Organizations being conferred the Nobel Peace Prize is not new, but I haven’t heard before of an entire geographic region winning the coveted prize.
So, I am kind of amused to hear that the European Union has won the peace prize this year. No, I am not against the idea of recognizing an entire continent for its peace efforts. But, I know I am not alone when I ask, ‘But why the European Union?’
It reminded me of how embarrassed many in the United States were when President Barack Obama, just one year into his presidency was conferred the peace prize in 2009, a time when the country was in the thick of war on two fronts – Iraq and Afghanistan.
Okay, without questioning the relevance of a peace prize in today’s violence ridden world, let me understand why Europe?
So they are not exactly at war with each other, or with others, but who can deny the growing resentment among the weaker EU members against Germany’s economic superiority and the UK’s opportunistic fence sitting.
Perhaps the Nobel Peace Prize committee meant to acknowledge the EU in retrospect for its post-WW -II past. With images of violent protests on the streets of Greece still recent and fresh; and unrest over austerity measures, unemployment and a general economic collapse among several of the member countries it seems incongruous to pat them on the back for peace.
Or perhaps the Nobel Peace Prize committee is trying to send out a message to the EU to get its act together by putting it under the world’s glare.
Or could it also be that the Nobel Peace Prize committee, in its desperate quest to find some peace in the world, ironically found the European Union to be the lesser of evil elsewhere?
Whatever be the reasons, I guess the Europeans should be allowed their moment of pride. Still, I couldn’t help noticing in the web sphere that the most skeptical of comments over the announcement are from Europeans themselves.
CNN’s British-origin anchor Piers Morgan personalized the honor by tweeting: “I have just won the Nobel Peace Prize? How exciting.”
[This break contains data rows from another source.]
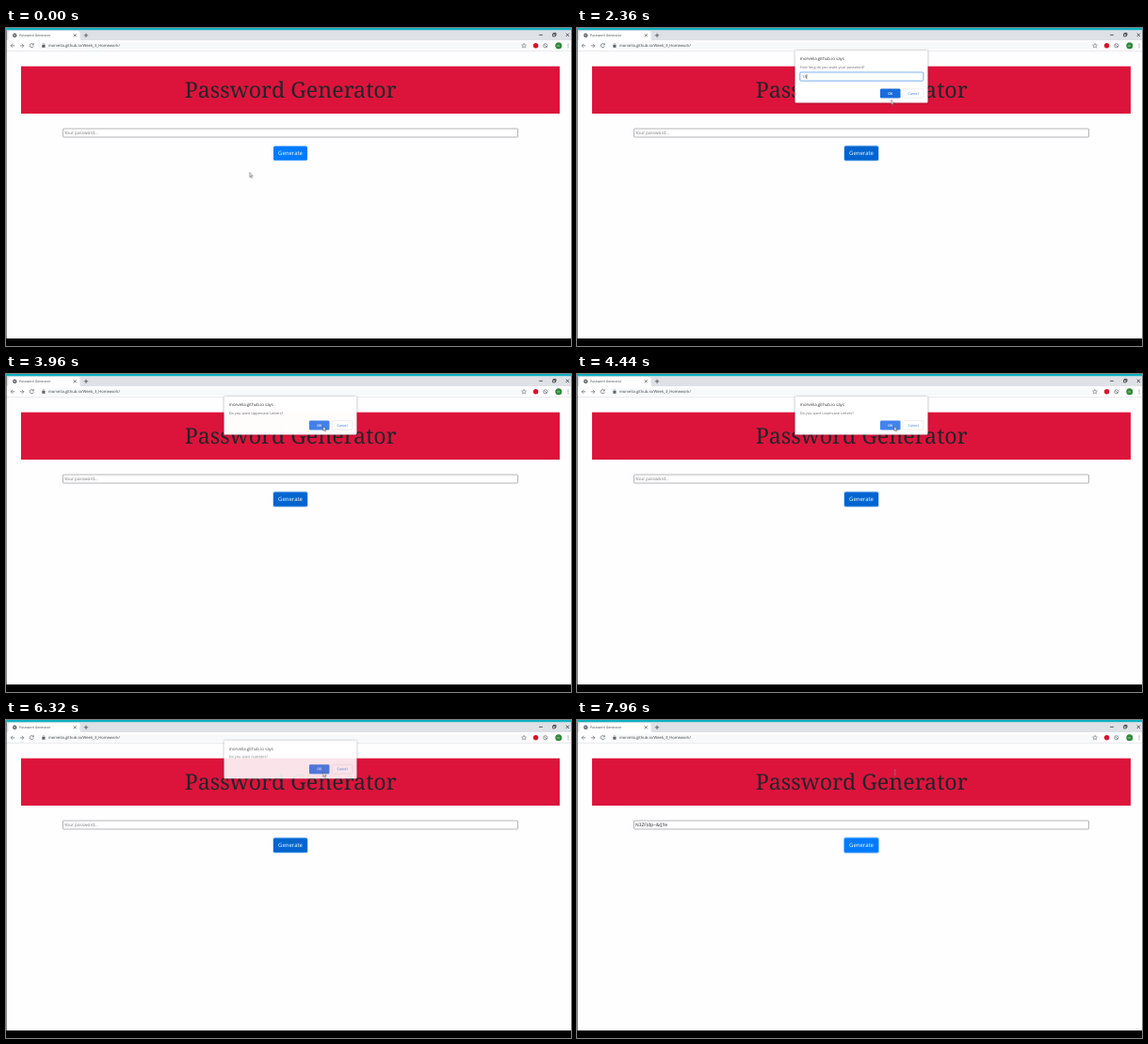
An HTML page for the animation above (8000 ms loop, 600 by 338 pixels).

```html
<!DOCTYPE html>
<html lang="en">
<head>
<meta charset="utf-8">
<title>Password Generator</title>
<style>
html, body { margin: 0; width: 100%; height: 100%; overflow: hidden; background: #fefdff; }
svg {
  display: block; width: 600px; height: 338px;
  font-family: "Open Sans", "Noto Sans", sans-serif;
  text-rendering: geometricPrecision;
}
.line { fill: none; stroke: #5f6368; stroke-width: .7; }
.mid { text-anchor: middle; }
.heading { font: 23.2px "Noto Serif", serif; fill: #212529; }
.msg { font-size: 3.82px; fill: #6a6d72; }

/* every animation shares one 8 s clock */
.dialog, .cursor, .cursor g, .button, .ring, .hint, .value, .typed, .caret {
  animation: 8s linear infinite;
}
.dialog { opacity: 0; filter: drop-shadow(0 .8px 1.2px rgba(0, 0, 0, .4)); }
.length { animation-name: length; }
.upper { animation-name: upper; }
.lower { animation-name: lower; }
.digits { animation-name: digits; }
.special { animation-name: special; }

@keyframes length {
  0%, 14.9% { opacity: 0; transform: translateY(-2.2px); }
  15% { opacity: .82; transform: translateY(-2.2px); }
  16.5%, 35.5% { opacity: 1; transform: none; }
  37%, 100% { opacity: 0; transform: translateY(-3.5px); }
}
@keyframes upper {
  0%, 37.2% { opacity: 0; transform: translateY(-3px); }
  38.4%, 49.5% { opacity: 1; transform: none; }
  51%, 100% { opacity: 0; transform: translateY(-3.5px); }
}
@keyframes lower {
  0%, 51.3% { opacity: 0; transform: translateY(-3px); }
  52.8%, 65.5% { opacity: 1; transform: none; }
  67%, 100% { opacity: 0; transform: translateY(-3.5px); }
}
@keyframes digits {
  0%, 67.4% { opacity: 0; transform: translateY(-3.5px); }
  68.9%, 78.4% { opacity: 1; transform: none; }
  79% { opacity: .9; transform: translateY(-2.2px); }
  80%, 100% { opacity: 0; transform: translateY(-3.5px); }
}
@keyframes special {
  0%, 80.3% { opacity: 0; transform: translateY(-3px); }
  81.8%, 91.2% { opacity: 1; transform: none; }
  92.7%, 100% { opacity: 0; transform: translateY(-3.5px); }
}

.cursor { animation-name: move; }
.cursor .arrow { animation-name: arrow; animation-timing-function: step-end; }
.cursor .hand { animation-name: hand; animation-timing-function: step-end; }
.cursor .beam { animation-name: late; animation-timing-function: step-end; }
@keyframes move {
  0%, .4% { transform: translate(258.5px, 153.5px); animation-timing-function: ease-in-out; }
  10.5%, 25% { transform: translate(292.5px, 140.6px); animation-timing-function: ease-in-out; }
  29.3%, 30% { transform: translate(333.5px, 76.5px); animation-timing-function: ease-in-out; }
  33%, 35.5% { transform: translate(333.2px, 71.5px); }
  38%, 41% { transform: translate(333.8px, 73.5px); animation-timing-function: ease-in-out; }
  45.5%, 100% { transform: translate(336.8px, 55.5px); }
}
@keyframes arrow { 0% { opacity: 1; } 9% { opacity: 0; } 26.2% { opacity: 1; } 92.5%, 100% { opacity: 0; } }
@keyframes hand { 0% { opacity: 0; } 9% { opacity: 1; } 26.2%, 100% { opacity: 0; } }
@keyframes late { 0% { opacity: 0; } 92.5%, 100% { opacity: 1; } }

.button { animation-name: press; fill: #007bff; }
.ring { animation-name: ring; animation-timing-function: step-end; }
@keyframes press {
  0%, 9% { fill: #007bff; }
  10.5%, 92.5% { fill: #0064d0; }
  94.5%, 100% { fill: #007bff; }
}
@keyframes ring { 0% { opacity: 0; } 13.5% { opacity: .55; } 92.5%, 100% { opacity: 1; } }

.hint, .value, .typed, .caret { animation-timing-function: step-end; }
.hint { animation-name: hint; }
.value { animation-name: late; }
.one { animation-name: one; }
.five { animation-name: five; }
.caret { animation-name: caret; }
@keyframes hint { 0% { opacity: 1; } 92.5%, 100% { opacity: 0; } }
@keyframes one { 0% { opacity: 0; } 20.5%, 100% { opacity: 1; } }
@keyframes five { 0% { opacity: 0; } 22.5%, 100% { opacity: 1; } }
@keyframes caret {
  0% { transform: none; }
  20.5% { transform: translateX(2.2px); }
  22.5%, 100% { transform: translateX(4.4px); }
}
</style>
</head>
<body>
<svg viewBox="0 0 600 338">
  <defs>
    <text id="site" x="236.8" y="34" font-size="4.4" fill="#303338">morvelia.github.io says</text>
    <g id="choices" font-size="3.6" class="mid">
      <rect x="322" y="49.5" width="21.5" height="10" rx="1.3" fill="currentColor"/>
      <text x="332.7" y="55.8" fill="#fff" font-weight="600">OK</text>
      <rect x="346.2" y="49.7" width="21.6" height="9.6" rx="1.3" fill="#fff" stroke="#dadce0" stroke-width=".5"/>
      <text x="357" y="55.8" fill="#1a73e8">Cancel</text>
    </g>
    <g id="confirm" color="#4083ec">
      <rect x="231.5" y="24" width="141" height="40.5" rx="1" fill="#fff"/>
      <use href="#site"/>
      <use href="#choices"/>
    </g>
  </defs>

  <!-- browser window -->
  <rect width="600" height="338" fill="#fefdff"/>
  <rect width="600" height="13.2" fill="#dee1e6"/>
  <rect width="600" height="2.2" fill="#0fb1c1"/>
  <path d="M1 13.2Q2.5 13 2.5 11V5Q2.5 3 4.5 3H76.5Q78.5 3 78.5 5V11Q78.5 13 80 13.2Z" fill="#fff"/>
  <rect y="13.2" width="600" height="11.3" fill="#fff"/>
  <path d="M0 24.5H600" stroke="#dcdde0" stroke-width=".6"/>
  <circle cx="9.3" cy="7.8" r="2.2" fill="#4d5156"/>
  <path d="M7.7 7.2l1.6.4.4 1.5M9.8 6.1l1 1.2" class="line" style="stroke:#fff"/>
  <text x="14" y="9.1" font-size="3.5" fill="#3c4043">Password Generator</text>
  <path d="M71.8 6.3l3 3m0-3l-3 3M82.8 7.8h4.4M85 5.6V10" class="line" style="stroke:#3c4043"/>
  <path d="M566.2 7.4h3.6M580.6 6.3h2.6v2.6h-2.6zM581.4 6.2v-.8h2.6V8h-.7M594.7 5.7l3.3 3.3m0-3.3l-3.3 3.3" class="line" style="stroke:#222"/>
  <path d="M9.2 18.8H5.2m1.9-2l-2 2 2 2" class="line"/>
  <path d="M14.8 18.8h4m-1.9-2l2 2-2 2" class="line"/>
  <path d="M29 17.4a2.1 2.1 0 1 0 .3 1.9M29.3 16.2v1.7h-1.7" class="line"/>
  <rect x="34" y="14.9" width="521" height="8" rx="4" fill="#f8f9fa"/>
  <rect x="38.3" y="18.1" width="3.2" height="2.6" rx=".3" fill="#5f6368"/>
  <path d="M39 18.2v-.7a.9.9 0 0 1 1.8 0v.7" class="line" style="stroke-width:.5"/>
  <text x="45" y="20.3" font-size="4.15" fill="#3c4043">morvelia.github.io/Week_3_Homework/</text>
  <path d="M550 16.3l.7 1.6 1.7.2-1.3 1.1.4 1.7-1.5-.9-1.5.9.4-1.7-1.3-1.1 1.7-.2z" class="line" style="stroke-width:.5"/>
  <circle cx="562.6" cy="18.8" r="2.7" fill="#d9122c"/>
  <circle cx="572.8" cy="18.8" r="2.1" class="line"/>
  <path d="M571.5 17.5l2.6 2.6" class="line"/>
  <circle cx="586.8" cy="18.8" r="3.5" fill="#2f8a3a"/>
  <text x="586.8" y="19.9" font-size="3.2" fill="#fff" class="mid">m</text>
  <g fill="#5f6368">
    <circle cx="597" cy="16.9" r=".5"/><circle cx="597" cy="18.8" r=".5"/><circle cx="597" cy="20.7" r=".5"/>
  </g>
  <path d="M.4 2.2V330" stroke="#55565a" stroke-width=".8"/>
  <rect y="330" width="600" height="8"/>

  <!-- page -->
  <rect x="16" y="40.7" width="572" height="50.3" fill="#dc143c"/>
  <text x="302.2" y="74" class="heading mid">Password Generator</text>
  <rect x="60.5" y="107" width="483" height="9" rx=".6" fill="#fff" stroke="#a2a3a7" stroke-width=".8"/>
  <text x="62" y="113.2" font-size="4.65" fill="#777" class="hint">Your password...</text>
  <text x="62" y="113.2" font-size="4.9" fill="#222" class="value">N3ZF(dp~&amp;([!!e</text>
  <rect x="283" y="124.6" width="38" height="17.2" rx="2.4" fill="#86c0ff" class="ring"/>
  <rect x="284" y="125.6" width="36" height="15.2" rx="1.6" class="button"/>
  <text x="302" y="135.3" font-size="6" fill="#fff" class="mid">Generate</text>

  <!-- dialogs -->
  <g class="dialog length" color="#1a6cdb">
    <rect x="231.5" y="24" width="141" height="55.5" rx="1" fill="#fff"/>
    <use href="#site"/>
    <text x="236.8" y="42.6" class="msg">How long do you want your password?</text>
    <rect x="236.8" y="47" width="131" height="9.2" rx="1" fill="#fff" stroke="#5b9bee" stroke-width=".8"/>
    <g font-size="3.82" fill="#333">
      <text x="239.3" y="53.1" class="typed one">1</text>
      <text x="241.5" y="53.1" class="typed five">5</text>
    </g>
    <rect x="239.2" y="49.2" width=".6" height="4.8" fill="#222" class="caret"/>
    <use href="#choices" y="15"/>
  </g>
  <g class="dialog upper"><use href="#confirm"/><text x="236.8" y="42.6" class="msg">Do you want Uppercase Letters?</text></g>
  <g class="dialog lower"><use href="#confirm"/><text x="236.8" y="42.6" class="msg">Do you want Lowercase Letters?</text></g>
  <g class="dialog digits"><use href="#confirm"/><text x="236.8" y="42.6" class="msg">Do you want numbers?</text></g>
  <g class="dialog special"><use href="#confirm"/><text x="236.8" y="42.6" class="msg">Do you want special characters?</text></g>

  <!-- pointer, tip at 0,0 -->
  <g class="cursor" stroke-linejoin="round">
    <g class="arrow">
      <path d="M0 0V4.9L1.1 3.9 1.9 5.5 2.6 5.2 1.9 3.6H3.3Z" fill="#fff" stroke="#222" stroke-width=".45"/>
    </g>
    <g class="hand">
      <path d="M-.6 .6Q0-.3 .6 .6V2.5L2.8 3Q3.3 3.2 3.2 3.8L2.6 6.3H-.4L-1.9 4.2Q-1.8 3.3-.6 4Z" fill="#fff" stroke="#222" stroke-width=".5"/>
    </g>
    <g class="beam">
      <path d="M0-2.4H1.8M.9-2.4V3M0 3H1.8" fill="none" stroke="#8a8f96" stroke-width=".6"/>
    </g>
  </g>
</svg>
</body>
</html>
```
But BBC business correspondent Robert Peston had a more valid question: Would everyone in the EU get a share of the $1.2 million prize money. Well, the 500 million-strong continent that works out to about a quarter of a cent per person.
Just as well, Mr. Preston, in any case, the $1.2 million is hardly going to solve Europe’s economic woes.